▼

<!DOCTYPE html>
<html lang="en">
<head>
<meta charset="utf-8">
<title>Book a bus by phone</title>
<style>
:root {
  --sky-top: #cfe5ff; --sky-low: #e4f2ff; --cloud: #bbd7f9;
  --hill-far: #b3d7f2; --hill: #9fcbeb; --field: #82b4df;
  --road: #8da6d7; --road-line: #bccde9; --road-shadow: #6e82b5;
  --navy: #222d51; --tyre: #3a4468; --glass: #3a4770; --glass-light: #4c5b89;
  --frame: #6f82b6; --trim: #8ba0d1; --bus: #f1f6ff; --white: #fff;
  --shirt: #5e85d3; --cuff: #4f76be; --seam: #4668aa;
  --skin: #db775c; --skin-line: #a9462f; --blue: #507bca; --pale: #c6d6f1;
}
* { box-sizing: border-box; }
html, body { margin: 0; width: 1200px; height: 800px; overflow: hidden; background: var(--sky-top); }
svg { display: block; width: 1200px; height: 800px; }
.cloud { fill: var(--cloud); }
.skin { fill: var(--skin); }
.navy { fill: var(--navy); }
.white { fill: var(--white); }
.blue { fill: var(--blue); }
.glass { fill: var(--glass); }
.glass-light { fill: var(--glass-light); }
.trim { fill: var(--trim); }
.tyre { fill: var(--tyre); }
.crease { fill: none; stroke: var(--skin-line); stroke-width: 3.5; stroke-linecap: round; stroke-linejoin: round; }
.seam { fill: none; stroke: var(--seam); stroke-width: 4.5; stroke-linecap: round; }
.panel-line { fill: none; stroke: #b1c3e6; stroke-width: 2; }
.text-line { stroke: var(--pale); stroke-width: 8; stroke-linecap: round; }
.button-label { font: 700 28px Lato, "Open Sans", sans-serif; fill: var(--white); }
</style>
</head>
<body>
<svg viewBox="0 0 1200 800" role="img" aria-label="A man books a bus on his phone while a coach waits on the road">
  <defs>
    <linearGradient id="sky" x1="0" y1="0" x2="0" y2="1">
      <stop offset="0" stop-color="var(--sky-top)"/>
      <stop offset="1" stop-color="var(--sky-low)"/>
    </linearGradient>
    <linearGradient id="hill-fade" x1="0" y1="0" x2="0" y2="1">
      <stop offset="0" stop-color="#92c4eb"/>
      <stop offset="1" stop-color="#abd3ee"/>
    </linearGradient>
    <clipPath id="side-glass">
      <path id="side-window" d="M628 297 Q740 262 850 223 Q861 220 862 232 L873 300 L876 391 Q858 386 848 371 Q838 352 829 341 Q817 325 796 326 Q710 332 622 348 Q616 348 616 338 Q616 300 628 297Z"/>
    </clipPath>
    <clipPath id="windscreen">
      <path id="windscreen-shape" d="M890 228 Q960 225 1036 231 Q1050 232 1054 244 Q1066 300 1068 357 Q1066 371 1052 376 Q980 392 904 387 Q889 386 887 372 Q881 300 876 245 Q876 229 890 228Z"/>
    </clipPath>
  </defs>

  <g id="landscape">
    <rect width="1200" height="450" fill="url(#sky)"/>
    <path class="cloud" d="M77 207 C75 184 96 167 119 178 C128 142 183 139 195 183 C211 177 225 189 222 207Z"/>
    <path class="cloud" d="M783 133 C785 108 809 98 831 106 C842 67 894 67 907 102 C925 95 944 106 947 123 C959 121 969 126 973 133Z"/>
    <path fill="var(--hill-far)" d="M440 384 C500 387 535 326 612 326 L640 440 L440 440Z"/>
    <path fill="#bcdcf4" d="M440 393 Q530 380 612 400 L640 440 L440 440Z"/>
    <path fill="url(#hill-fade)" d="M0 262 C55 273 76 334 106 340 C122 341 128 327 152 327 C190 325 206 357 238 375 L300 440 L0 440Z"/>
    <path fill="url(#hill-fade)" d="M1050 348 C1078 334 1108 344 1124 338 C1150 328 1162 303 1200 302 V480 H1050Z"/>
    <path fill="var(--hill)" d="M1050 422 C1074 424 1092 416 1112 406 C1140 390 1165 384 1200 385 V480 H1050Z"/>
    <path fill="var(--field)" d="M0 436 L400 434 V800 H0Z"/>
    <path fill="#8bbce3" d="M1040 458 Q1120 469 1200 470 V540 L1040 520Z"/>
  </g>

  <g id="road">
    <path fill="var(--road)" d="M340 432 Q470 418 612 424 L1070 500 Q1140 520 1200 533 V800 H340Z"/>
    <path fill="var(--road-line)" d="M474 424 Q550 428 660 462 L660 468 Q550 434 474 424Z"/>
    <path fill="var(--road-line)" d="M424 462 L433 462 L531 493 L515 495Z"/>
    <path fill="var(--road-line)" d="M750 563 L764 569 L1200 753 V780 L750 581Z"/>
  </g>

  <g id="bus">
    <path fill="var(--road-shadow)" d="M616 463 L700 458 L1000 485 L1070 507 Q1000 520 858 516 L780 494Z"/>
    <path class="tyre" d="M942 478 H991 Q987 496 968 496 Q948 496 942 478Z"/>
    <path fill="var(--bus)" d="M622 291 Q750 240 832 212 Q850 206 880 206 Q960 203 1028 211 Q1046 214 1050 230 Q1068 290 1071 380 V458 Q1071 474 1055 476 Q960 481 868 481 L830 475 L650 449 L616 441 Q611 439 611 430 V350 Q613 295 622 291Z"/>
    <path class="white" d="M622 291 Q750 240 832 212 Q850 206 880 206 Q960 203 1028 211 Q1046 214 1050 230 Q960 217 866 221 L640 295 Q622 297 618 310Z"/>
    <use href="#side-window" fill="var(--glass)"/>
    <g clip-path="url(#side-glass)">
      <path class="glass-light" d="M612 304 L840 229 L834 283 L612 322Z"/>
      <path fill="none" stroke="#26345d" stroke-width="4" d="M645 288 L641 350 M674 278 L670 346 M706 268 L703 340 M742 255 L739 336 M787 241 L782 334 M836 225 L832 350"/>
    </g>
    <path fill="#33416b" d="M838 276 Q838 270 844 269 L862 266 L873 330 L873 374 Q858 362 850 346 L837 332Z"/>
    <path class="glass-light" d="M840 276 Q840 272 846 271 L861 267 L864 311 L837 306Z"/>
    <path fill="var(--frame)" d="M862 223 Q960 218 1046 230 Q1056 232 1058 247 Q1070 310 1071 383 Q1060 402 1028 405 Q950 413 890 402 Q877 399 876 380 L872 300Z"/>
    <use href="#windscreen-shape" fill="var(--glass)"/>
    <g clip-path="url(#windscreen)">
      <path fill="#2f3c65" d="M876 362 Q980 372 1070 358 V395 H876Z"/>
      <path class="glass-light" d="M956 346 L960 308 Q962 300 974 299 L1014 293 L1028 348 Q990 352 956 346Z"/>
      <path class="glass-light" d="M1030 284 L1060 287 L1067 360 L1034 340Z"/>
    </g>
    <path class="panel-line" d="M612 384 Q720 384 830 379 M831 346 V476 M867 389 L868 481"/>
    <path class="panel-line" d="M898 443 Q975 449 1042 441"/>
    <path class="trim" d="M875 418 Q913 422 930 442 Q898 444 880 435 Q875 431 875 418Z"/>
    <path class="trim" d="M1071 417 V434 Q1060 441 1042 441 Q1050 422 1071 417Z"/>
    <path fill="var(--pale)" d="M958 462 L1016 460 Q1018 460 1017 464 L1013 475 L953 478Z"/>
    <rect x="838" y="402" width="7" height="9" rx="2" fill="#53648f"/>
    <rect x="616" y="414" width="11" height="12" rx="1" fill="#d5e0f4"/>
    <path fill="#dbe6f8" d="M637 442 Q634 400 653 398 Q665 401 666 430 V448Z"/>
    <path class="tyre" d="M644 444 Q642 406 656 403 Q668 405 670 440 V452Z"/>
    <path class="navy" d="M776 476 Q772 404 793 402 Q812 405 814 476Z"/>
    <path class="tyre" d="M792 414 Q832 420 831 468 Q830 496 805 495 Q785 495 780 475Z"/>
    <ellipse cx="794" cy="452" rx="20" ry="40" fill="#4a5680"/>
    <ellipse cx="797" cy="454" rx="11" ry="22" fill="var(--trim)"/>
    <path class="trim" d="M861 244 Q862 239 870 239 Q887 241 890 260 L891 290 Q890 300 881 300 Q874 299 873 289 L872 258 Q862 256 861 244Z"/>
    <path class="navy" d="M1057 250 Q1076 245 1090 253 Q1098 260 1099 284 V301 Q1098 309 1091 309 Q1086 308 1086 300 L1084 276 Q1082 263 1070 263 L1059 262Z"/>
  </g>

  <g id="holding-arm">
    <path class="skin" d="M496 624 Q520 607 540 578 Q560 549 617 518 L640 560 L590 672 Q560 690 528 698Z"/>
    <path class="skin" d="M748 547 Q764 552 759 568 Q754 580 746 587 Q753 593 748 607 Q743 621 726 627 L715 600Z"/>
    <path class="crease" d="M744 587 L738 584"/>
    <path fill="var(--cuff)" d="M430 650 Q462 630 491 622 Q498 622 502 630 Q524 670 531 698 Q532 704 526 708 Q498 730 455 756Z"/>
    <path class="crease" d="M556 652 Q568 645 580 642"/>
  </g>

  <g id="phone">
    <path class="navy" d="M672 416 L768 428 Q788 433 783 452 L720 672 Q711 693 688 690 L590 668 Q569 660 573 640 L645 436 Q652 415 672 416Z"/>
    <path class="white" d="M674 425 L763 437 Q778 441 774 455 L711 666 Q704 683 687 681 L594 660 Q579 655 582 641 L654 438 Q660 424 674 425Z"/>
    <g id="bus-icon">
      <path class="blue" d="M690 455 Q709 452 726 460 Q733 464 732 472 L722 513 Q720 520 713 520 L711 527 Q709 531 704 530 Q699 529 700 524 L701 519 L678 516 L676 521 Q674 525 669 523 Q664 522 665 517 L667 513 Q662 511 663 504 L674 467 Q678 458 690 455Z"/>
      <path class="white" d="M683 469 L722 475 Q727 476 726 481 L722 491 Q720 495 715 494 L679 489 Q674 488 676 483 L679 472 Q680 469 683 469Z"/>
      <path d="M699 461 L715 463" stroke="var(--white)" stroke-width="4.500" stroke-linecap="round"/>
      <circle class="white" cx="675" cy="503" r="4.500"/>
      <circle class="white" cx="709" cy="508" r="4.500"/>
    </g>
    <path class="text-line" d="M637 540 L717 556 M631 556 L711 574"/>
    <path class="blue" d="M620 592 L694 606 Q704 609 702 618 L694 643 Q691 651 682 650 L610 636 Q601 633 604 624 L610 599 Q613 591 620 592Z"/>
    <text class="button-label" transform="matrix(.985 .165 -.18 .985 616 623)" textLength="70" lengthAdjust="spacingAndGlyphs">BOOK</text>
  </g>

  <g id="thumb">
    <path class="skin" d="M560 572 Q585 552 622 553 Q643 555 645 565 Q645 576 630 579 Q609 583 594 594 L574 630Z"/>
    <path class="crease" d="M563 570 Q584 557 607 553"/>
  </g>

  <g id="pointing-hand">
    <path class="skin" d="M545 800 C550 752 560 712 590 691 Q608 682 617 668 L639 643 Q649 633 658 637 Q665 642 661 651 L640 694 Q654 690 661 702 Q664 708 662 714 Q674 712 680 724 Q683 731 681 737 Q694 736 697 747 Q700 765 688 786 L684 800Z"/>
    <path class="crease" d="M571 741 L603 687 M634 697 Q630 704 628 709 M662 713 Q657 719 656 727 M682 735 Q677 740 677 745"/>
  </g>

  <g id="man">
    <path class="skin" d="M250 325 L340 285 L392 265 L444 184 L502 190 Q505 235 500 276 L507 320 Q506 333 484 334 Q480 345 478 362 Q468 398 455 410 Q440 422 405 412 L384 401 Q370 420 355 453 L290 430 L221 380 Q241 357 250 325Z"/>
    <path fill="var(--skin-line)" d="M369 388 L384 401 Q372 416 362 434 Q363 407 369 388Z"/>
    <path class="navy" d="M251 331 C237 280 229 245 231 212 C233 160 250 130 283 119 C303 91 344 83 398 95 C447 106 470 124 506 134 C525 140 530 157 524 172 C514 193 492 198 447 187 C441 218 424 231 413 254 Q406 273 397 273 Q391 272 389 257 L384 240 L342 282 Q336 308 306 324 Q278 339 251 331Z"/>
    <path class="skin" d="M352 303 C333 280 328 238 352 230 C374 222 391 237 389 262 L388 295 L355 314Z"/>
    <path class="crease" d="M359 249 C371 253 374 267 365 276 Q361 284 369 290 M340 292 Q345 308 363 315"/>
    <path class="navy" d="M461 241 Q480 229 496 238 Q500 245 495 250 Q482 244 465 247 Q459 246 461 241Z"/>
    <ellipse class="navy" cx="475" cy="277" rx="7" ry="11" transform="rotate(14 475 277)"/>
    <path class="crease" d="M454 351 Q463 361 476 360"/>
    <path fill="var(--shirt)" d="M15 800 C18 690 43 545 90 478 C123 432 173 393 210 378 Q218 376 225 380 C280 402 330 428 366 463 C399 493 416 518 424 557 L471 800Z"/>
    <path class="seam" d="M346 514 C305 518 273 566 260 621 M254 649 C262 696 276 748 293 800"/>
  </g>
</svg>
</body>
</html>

▲

- **The problem**
Above are the records; copy each line from them that includes the string "fade".

- **Output for this exercise**
    <linearGradient id="hill-fade" x1="0" y1="0" x2="0" y2="1">
    <path fill="url(#hill-fade)" d="M0 262 C55 273 76 334 106 340 C122 341 128 327 152 327 C190 325 206 357 238 375 L300 440 L0 440Z"/>
    <path fill="url(#hill-fade)" d="M1050 348 C1078 334 1108 344 1124 338 C1150 328 1162 303 1200 302 V480 H1050Z"/>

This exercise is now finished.